The Amateur Radio Emergency Service® (ARES) consists of licensed amateurs who have voluntarily registered their qualifications and equipment, with their local ARES leadership, for communications duty in the public service when disaster strikes.  The RECS is an official ARES team.

The Community Emergency Response Team (CERT) Program educates people about disaster preparedness for hazards that may impact their area and trains them in basic disaster response skills, such as fire safety, light search and rescue, team organization, and disaster medical operations.  Radio communications is an important part of CERT and many RECS members are active with supporting their local teams.

Fire Corps is a locally driven program under Citizen Corps (an initiative under the Department of Homeland Security) that enables community members to offer their time and talents to their local fire/EMS department in a non-emergency role.  The RECS is a registered Fire Corps program.  

 King County is ARES Region 6 for Washington State.  The RECS is an official King County ARES team.

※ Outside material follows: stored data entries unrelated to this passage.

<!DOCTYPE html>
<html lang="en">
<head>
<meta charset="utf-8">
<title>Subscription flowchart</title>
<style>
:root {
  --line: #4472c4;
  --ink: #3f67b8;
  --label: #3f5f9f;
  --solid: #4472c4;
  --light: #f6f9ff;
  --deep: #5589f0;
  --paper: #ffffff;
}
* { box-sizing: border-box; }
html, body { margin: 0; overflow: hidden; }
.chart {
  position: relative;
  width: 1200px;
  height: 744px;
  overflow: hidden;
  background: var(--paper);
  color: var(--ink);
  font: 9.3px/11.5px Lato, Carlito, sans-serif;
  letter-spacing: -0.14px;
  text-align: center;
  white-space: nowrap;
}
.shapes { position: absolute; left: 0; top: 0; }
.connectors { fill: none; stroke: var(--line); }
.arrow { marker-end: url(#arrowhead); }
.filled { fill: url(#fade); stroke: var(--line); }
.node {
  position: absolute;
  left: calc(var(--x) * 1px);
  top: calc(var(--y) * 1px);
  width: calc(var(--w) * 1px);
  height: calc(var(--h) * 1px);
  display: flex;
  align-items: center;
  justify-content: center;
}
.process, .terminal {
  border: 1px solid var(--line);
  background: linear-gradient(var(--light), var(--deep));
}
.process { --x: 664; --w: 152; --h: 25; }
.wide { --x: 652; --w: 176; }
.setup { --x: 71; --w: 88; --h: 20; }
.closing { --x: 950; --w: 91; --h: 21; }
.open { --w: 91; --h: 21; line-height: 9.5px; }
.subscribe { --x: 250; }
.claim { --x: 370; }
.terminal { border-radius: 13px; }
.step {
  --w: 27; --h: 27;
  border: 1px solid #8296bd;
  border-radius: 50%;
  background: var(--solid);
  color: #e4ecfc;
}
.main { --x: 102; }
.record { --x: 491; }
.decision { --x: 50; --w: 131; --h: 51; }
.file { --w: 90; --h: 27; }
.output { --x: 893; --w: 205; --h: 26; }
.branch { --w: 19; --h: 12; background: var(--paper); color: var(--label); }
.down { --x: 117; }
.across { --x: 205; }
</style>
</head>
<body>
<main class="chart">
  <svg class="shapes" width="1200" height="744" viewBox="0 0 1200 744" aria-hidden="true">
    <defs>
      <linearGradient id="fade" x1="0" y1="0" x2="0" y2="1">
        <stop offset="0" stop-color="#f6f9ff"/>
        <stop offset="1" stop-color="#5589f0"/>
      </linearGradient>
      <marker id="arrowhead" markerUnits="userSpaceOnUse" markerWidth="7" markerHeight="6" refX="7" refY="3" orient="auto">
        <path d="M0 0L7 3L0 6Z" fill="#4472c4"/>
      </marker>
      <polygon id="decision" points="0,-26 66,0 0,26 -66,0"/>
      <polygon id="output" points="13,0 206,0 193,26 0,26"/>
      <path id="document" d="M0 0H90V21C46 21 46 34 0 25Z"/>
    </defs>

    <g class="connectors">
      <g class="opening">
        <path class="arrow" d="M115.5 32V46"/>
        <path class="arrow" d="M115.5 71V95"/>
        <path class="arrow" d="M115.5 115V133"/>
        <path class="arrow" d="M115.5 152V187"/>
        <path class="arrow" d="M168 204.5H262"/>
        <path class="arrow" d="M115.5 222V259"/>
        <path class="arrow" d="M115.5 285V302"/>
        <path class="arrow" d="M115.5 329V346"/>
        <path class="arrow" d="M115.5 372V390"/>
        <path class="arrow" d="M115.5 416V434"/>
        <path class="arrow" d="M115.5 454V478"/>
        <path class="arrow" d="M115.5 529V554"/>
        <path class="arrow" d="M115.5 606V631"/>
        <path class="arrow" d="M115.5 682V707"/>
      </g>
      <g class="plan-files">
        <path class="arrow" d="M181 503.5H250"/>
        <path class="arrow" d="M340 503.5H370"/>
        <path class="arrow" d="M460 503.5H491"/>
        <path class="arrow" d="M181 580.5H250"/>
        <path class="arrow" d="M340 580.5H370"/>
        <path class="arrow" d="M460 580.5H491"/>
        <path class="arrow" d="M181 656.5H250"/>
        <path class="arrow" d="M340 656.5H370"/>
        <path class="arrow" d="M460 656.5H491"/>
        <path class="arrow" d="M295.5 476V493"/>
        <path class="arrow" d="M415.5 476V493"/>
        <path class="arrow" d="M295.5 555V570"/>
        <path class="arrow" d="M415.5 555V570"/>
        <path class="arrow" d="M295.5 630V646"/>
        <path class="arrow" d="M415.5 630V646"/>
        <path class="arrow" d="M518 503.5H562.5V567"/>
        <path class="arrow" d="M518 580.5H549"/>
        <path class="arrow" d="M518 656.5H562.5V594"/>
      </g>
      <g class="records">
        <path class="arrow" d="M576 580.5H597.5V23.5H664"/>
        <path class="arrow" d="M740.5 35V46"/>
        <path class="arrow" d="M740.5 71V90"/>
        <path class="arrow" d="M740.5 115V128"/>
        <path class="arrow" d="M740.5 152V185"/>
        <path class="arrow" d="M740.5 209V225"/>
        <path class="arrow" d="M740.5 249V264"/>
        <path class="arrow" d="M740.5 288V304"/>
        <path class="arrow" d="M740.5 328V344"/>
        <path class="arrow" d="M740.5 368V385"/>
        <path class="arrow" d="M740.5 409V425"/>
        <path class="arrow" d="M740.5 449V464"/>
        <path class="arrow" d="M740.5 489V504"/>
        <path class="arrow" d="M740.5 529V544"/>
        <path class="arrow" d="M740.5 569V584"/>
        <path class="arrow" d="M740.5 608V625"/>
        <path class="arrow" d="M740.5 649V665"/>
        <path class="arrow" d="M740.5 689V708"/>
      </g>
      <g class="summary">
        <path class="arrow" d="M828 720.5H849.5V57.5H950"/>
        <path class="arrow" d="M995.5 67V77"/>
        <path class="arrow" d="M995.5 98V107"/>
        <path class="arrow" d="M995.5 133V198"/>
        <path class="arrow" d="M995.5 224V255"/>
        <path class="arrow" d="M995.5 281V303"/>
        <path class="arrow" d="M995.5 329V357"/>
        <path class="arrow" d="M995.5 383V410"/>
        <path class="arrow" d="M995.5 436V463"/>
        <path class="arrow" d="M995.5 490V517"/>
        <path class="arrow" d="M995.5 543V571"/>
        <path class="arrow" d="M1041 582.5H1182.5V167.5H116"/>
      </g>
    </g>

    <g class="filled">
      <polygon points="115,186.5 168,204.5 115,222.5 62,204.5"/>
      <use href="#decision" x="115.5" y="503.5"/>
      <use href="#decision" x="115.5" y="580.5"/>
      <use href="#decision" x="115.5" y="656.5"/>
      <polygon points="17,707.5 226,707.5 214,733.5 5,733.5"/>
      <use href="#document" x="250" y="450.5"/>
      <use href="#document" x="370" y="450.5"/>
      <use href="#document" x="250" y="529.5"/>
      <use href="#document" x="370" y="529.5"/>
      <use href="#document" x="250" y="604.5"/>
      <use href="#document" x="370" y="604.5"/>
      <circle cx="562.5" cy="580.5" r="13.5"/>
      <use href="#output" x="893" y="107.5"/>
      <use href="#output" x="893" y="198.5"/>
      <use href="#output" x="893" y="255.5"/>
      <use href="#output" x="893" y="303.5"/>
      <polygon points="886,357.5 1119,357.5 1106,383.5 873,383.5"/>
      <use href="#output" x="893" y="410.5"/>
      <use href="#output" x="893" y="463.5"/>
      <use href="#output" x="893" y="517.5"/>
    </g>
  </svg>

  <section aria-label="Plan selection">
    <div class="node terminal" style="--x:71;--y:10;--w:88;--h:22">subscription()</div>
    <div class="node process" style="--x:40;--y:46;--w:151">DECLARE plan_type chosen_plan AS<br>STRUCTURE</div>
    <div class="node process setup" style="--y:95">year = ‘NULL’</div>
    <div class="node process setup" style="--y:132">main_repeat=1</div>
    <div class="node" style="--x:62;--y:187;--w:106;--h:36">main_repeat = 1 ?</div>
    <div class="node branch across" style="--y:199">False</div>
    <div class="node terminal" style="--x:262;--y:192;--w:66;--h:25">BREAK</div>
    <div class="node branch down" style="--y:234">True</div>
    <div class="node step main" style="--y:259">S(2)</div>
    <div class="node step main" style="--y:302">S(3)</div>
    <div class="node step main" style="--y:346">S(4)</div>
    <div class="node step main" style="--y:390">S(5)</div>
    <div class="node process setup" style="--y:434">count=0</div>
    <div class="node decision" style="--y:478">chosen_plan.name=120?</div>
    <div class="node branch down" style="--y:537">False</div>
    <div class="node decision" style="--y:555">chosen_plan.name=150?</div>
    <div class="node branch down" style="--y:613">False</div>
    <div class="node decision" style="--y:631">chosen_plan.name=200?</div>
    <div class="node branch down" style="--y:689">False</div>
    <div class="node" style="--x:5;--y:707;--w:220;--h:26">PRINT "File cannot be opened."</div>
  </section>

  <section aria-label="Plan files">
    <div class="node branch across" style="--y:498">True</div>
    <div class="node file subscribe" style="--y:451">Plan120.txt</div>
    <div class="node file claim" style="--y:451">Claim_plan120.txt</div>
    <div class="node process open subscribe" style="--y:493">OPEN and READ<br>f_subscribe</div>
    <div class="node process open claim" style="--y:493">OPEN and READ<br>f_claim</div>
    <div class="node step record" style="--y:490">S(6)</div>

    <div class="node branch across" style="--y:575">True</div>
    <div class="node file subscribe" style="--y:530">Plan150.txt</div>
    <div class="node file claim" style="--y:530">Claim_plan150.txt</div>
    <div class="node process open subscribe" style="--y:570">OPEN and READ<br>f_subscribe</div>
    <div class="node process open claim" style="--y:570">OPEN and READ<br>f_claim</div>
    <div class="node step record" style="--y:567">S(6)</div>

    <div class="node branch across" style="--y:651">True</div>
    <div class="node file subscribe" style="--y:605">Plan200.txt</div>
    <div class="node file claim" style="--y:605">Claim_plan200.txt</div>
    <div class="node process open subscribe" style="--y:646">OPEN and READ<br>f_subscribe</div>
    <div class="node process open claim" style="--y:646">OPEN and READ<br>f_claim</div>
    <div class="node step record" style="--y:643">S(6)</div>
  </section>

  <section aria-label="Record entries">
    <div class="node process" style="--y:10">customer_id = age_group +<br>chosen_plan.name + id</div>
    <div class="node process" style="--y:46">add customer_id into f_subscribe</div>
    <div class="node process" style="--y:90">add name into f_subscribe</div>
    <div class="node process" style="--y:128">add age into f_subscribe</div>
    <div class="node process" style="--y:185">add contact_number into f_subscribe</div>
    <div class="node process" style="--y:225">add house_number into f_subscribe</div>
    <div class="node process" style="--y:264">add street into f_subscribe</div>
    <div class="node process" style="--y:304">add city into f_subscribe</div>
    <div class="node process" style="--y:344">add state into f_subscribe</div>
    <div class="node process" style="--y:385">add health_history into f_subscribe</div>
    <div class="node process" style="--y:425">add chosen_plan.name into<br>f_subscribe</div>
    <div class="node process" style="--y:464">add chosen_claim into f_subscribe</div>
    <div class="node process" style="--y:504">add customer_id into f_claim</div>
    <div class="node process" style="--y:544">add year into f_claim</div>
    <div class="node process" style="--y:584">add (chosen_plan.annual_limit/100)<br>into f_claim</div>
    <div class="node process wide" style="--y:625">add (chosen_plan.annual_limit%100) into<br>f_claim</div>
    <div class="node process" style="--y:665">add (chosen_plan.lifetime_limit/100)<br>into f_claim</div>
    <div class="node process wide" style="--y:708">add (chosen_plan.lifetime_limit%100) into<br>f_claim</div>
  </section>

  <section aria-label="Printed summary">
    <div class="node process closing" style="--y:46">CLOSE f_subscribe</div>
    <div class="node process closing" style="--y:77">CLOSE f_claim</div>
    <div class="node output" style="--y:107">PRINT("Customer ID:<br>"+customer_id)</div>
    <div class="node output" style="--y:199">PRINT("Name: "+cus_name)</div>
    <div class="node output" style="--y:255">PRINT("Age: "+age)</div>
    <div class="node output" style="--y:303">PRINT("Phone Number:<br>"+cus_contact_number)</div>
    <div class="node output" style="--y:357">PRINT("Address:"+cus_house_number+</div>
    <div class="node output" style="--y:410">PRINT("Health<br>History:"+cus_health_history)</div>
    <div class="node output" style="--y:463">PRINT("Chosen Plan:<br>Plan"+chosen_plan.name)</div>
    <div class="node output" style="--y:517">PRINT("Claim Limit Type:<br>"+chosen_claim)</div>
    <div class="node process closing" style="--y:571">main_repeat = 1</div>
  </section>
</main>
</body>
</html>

The Mike and Key Amateur Radio Club is a Seattle, Washington area organization devoted to all aspects of Amateur Radio Operation.  The club focus is helping the community through training our members and practicing our skills through Public Service.

RACES stands for "Radio Amateur Civil Emergency Service," a protocol created by the Federal Emergency Management Agency (FEMA) and the Federal Communications Commission (FCC Part 97, Section 407).  Many government agencies across the country train their Auxiliary Communications Service (ACS) volunteers using the RACES protocol.  The volunteers serve their respective jurisdictions pursuant to guidelines and mandates established by local emergency management officials.  The RECS is an official RACES team. 

Washington Voluntary Organizations Active in Disaster and the local Community Organizations Active in Disaster (COAD) work together to help people put their lives back together.  A COAD identifies and addresses unmet needs at the local level. No single organization has all of the resources or skills necessary to handle every issue that they encounter.  But networked together through a COAD, the member organizations share information about requests for service.  They may pool resources or divide responsibilities among themselves to serve those in need.